*To do*. Lines below that include "class" are the answer; copy each one.

-- Source information follows --

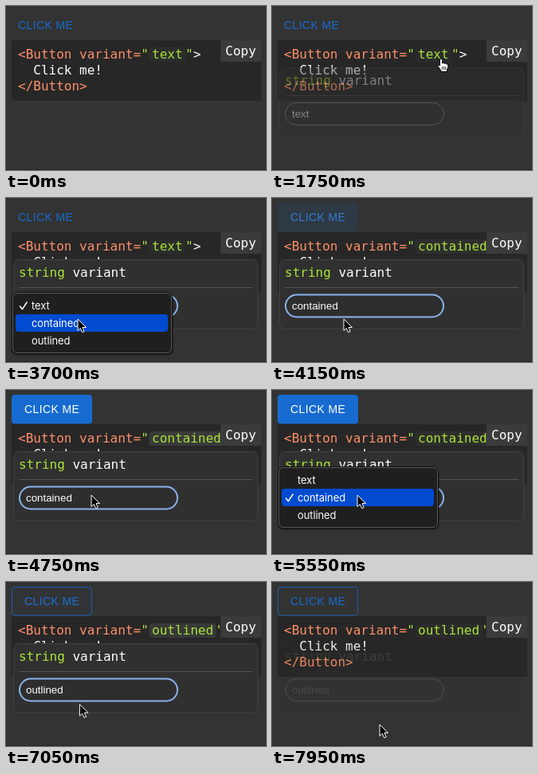
Write an HTML page that moves like this. It is 326 px wide and 206 px high and loops after 8000 ms.

```html
<!DOCTYPE html>
<html lang="en">
<head>
<meta charset="utf-8">
<title>Button playground</title>
<style>
  html, body { margin: 0; width: 100%; height: 100%; overflow: hidden; background: #333; }
  svg { display: block; }
  text { white-space: pre; }
  .mono { font: 16px "DejaVu Sans Mono", monospace; fill: #fff; }
  .tag { fill: #ff9068; }
  .str { fill: #abe338; }
  .label { font: 14px "Liberation Sans", Arial, sans-serif; letter-spacing: .4px; }
  .field { font: 13.33px "Liberation Sans", Arial, sans-serif; fill: #fff; }
  .menu text { font: 13px Inter, sans-serif; letter-spacing: -.1px; fill: #fff; }
</style>
</head>
<body>
<svg width="326" height="206" viewBox="0 0 326 206">
  <rect width="326" height="206" fill="#333"/>
  <rect y="205" width="326" height="1" fill="#262626"/>

  <rect id="btnShadow" x="7" y="8" width="101" height="36" rx="4" fill="#000"/>
  <rect id="btn" x="7" y="6" width="101" height="36.5" rx="4"/>
  <rect id="btnLine" x="7.5" y="6.5" width="100" height="35.5" rx="3.5" fill="none" stroke="#176bd0"/>
  <text id="btnText" class="label" y="29">CLICK ME</text>

  <rect x="7" y="43" width="313" height="76" fill="#272727"/>
  <rect id="chip" x="179.500" y="52" height="18" rx="4" fill="#fff"/>
  <g class="mono">
    <text x="15" y="66" class="tag">&lt;Button variant=<tspan class="str">"</tspan></text>
    <text id="value" x="183" y="66" class="str"></text>
    <text id="tail" y="66"><tspan class="str">"</tspan>&gt;</text>
    <text x="34.300" y="86">Click me!</text>
    <text x="15" y="106" class="tag">&lt;/Button&gt;</text>
    <rect x="269" y="43" width="51" height="27" fill="#3b3b3b"/>
    <rect x="320" y="43" width="6" height="27" fill="#333"/>
    <text x="275" y="62">Copy</text>
  </g>

  <g id="popup">
    <rect x="9.500" y="77.500" width="306" height="87" rx="7" fill="#303030" stroke="#424242"/>
    <text x="16" y="99" class="mono"><tspan class="str">string</tspan> variant</text>
    <path d="M16 112.500H309" stroke="#555"/>
    <rect id="select" y="121.500" height="28" rx="14" fill="#2e2e2e"/>
    <text id="fieldText" class="field" x="25" y="140"></text>
  </g>

  <g id="menu" class="menu">
    <rect x="7" y="1" width="203" height="78" rx="7" fill="#000" opacity=".3"/>
    <rect x="7.500" y="-.5" width="201" height="77" rx="6.500" fill="#1f1f1f" stroke="#0c0c0c"/>
    <rect x="8.500" y=".5" width="199" height="75" rx="5.500" fill="none" stroke="#5b5b5b"/>
    <rect id="hot" x="12" width="191" height="22" rx="4" fill="#004bd0"/>
    <path id="tick" d="M17.500 5.500l3 3.700 5.700-8.700" fill="none" stroke="#fff" stroke-width="1.500" stroke-linecap="round" stroke-linejoin="round"/>
  </g>

  <g id="cursor" stroke-linejoin="round">
    <path id="arrow" d="M0 0V14.500L3.300 11.500 5.600 16.700 8.200 15.600 6 10.500H10.500Z" fill="#000" stroke="#fff"/>
    <g id="hand">
      <path d="M-1.500 1Q0-1 1.500 1V6Q3 4.800 4.300 6.200 5.800 5.400 6.700 6.900 8.800 6.400 8.900 8.700 9 12 7.300 14V16.500H-.2V14.800L-4 9.700Q-4.300 7.200-1.500 9Z" fill="#fff" stroke="#000"/>
      <path d="M1.700 10V14M3.700 10V14M5.700 10V14" stroke="#000" stroke-width=".8"/>
    </g>
  </g>
</svg>
<script>
const LOOP = 8000;
const CHAR = 9.632;
const OPTIONS = ['text', 'contained', 'outlined'];
const BLUE = [23, 107, 208];
const CHANGES = [4105, 6850];   // when a new option takes effect
const MENUS = [                 // open, close, top edge
  [2950, 4050, 119],
  [5350, 6750, 97]
];
const POPUP = [1680, 1855, 7780, 7970];
const PATH = [                  // time, x, y of the cursor tip
  [1000, 228, 208], [1620, 212, 66], [1850, 212, 66], [2600, 120, 132],
  [3550, 107, 133], [3700, 90, 152], [4180, 90, 152], [4380, 107, 132],
  [5600, 107, 132], [6080, 91, 153], [6950, 91, 153], [7750, 123, 168],
  [7950, 135, 179], [8000, 137, 181]
];

const el = {};
document.querySelectorAll('[id]').forEach(n => el[n.id] = n);

const set = (node, attrs) => {
  for (const k in attrs) node.setAttribute(k, attrs[k]);
};
const show = (node, on) => node.setAttribute('visibility', on ? 'visible' : 'hidden');
const clamp = v => Math.min(1, Math.max(0, v));
const ramp = (t, a, b) => clamp((t - a) / (b - a));
const smooth = p => p * p * (3 - 2 * p);
const mix = (a, b, p) => a + (b - a) * p;

// cubic-bezier(.4, 0, .2, 1)
function standard(x) {
  let lo = 0, hi = 1;
  for (let i = 0; i < 18; i++) {
    const s = (lo + hi) / 2, r = 1 - s;
    if (1.2 * r * r * s + .6 * r * s * s + s ** 3 < x) lo = s; else hi = s;
  }
  return smooth(lo);
}

const rows = OPTIONS.map((name, i) => {
  const row = document.createElementNS('http://www.w3.org/2000/svg', 'text');
  row.textContent = name;
  set(row, { x: 32, y: 20.5 + 22 * i });
  return el.menu.appendChild(row);
});

function cursorAt(t) {
  const i = Math.max(1, PATH.findIndex(k => k[0] > t));
  const [t0, x0, y0] = PATH[i - 1], [t1, x1, y1] = PATH[i];
  const p = smooth(ramp(t, t0, t1));
  return [mix(x0, x1, p), mix(y0, y1, p)];
}

function drawButton(t, pick) {
  const [a, b] = CHANGES.map(c => standard(ramp(t, c, c + 250)));
  const fill = a * (1 - b);
  const ink = BLUE.map(c => Math.round(mix(c, 255, fill)));
  set(el.btn, { fill: `rgb(${BLUE})`, 'fill-opacity': fill });
  set(el.btnShadow, { opacity: .25 * fill });
  set(el.btnLine, { opacity: .8 * b });
  set(el.btnText, { x: pick ? 23 : 15, fill: `rgb(${ink})` });
}

function drawCode(t, word) {
  const width = word.length * CHAR;
  const pulse = .5 + .5 * Math.cos(Math.PI * (t - 800) / 1000);
  el.value.textContent = word;
  set(el.tail, { x: 186.5 + width });
  set(el.chip, { width: width + 7, 'fill-opacity': .02 + .07 * pulse });
}

function drawPopup(t, word) {
  const focus = t >= MENUS[0][0];
  const [a, b, c, d] = POPUP;
  set(el.popup, { opacity: ramp(t, a, b) * (1 - ramp(t, c, d)) });
  set(el.select, {
    x: focus ? 17 : 16.5,
    width: focus ? 198 : 199,
    stroke: focus ? '#8ab4ee' : '#8a8a8a',
    'stroke-width': focus ? 2 : 1
  });
  el.fieldText.textContent = word;
}

function drawMenu(t, pick, y) {
  const menu = MENUS.find(m => t >= m[0] && t < m[1]);
  show(el.menu, menu);
  if (!menu) return;
  const top = menu[2];
  const hot = Math.min(2, Math.max(0, Math.floor((y - top - 5) / 22)));
  set(el.menu, { transform: `translate(0 ${top})`, opacity: 1 - ramp(t, menu[1] - 80, menu[1]) });
  set(el.hot, { y: 5 + 22 * hot });
  set(el.tick, { transform: `translate(0 ${11.5 + 22 * pick})` });
}

function draw(t) {
  const pick = CHANGES.filter(c => t >= c).length;
  const [x, y] = cursorAt(t);
  const onChip = t > 1500 && t < 2200 && y < 71;
  drawButton(t, pick);
  drawCode(t, OPTIONS[pick]);
  drawPopup(t, OPTIONS[pick]);
  drawMenu(t, pick, y);
  show(el.cursor, t >= 1000);
  set(el.cursor, { transform: `translate(${x.toFixed(2)} ${y.toFixed(2)})` });
  set(el.arrow, { opacity: onChip ? 0 : 1 });
  set(el.hand, { opacity: onChip ? 1 : 0 });
}

const start = performance.now();
function tick(now) {
  draw(Math.max(0, now - start) % LOOP);
  requestAnimationFrame(tick);
}
draw(0);
requestAnimationFrame(tick);
</script>
</body>
</html>
```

-- Source information concluded --

*Output of the task*.
  <text id="btnText" class="label" y="29">CLICK ME</text>
  <g class="mono">
    <text x="15" y="66" class="tag">&lt;Button variant=<tspan class="str">"</tspan></text>
    <text id="value" x="183" y="66" class="str"></text>
    <text id="tail" y="66"><tspan class="str">"</tspan>&gt;</text>
    <text x="15" y="106" class="tag">&lt;/Button&gt;</text>
    <text x="16" y="99" class="mono"><tspan class="str">string</tspan> variant</text>
    <text id="fieldText" class="field" x="25" y="140"></text>
  <g id="menu" class="menu">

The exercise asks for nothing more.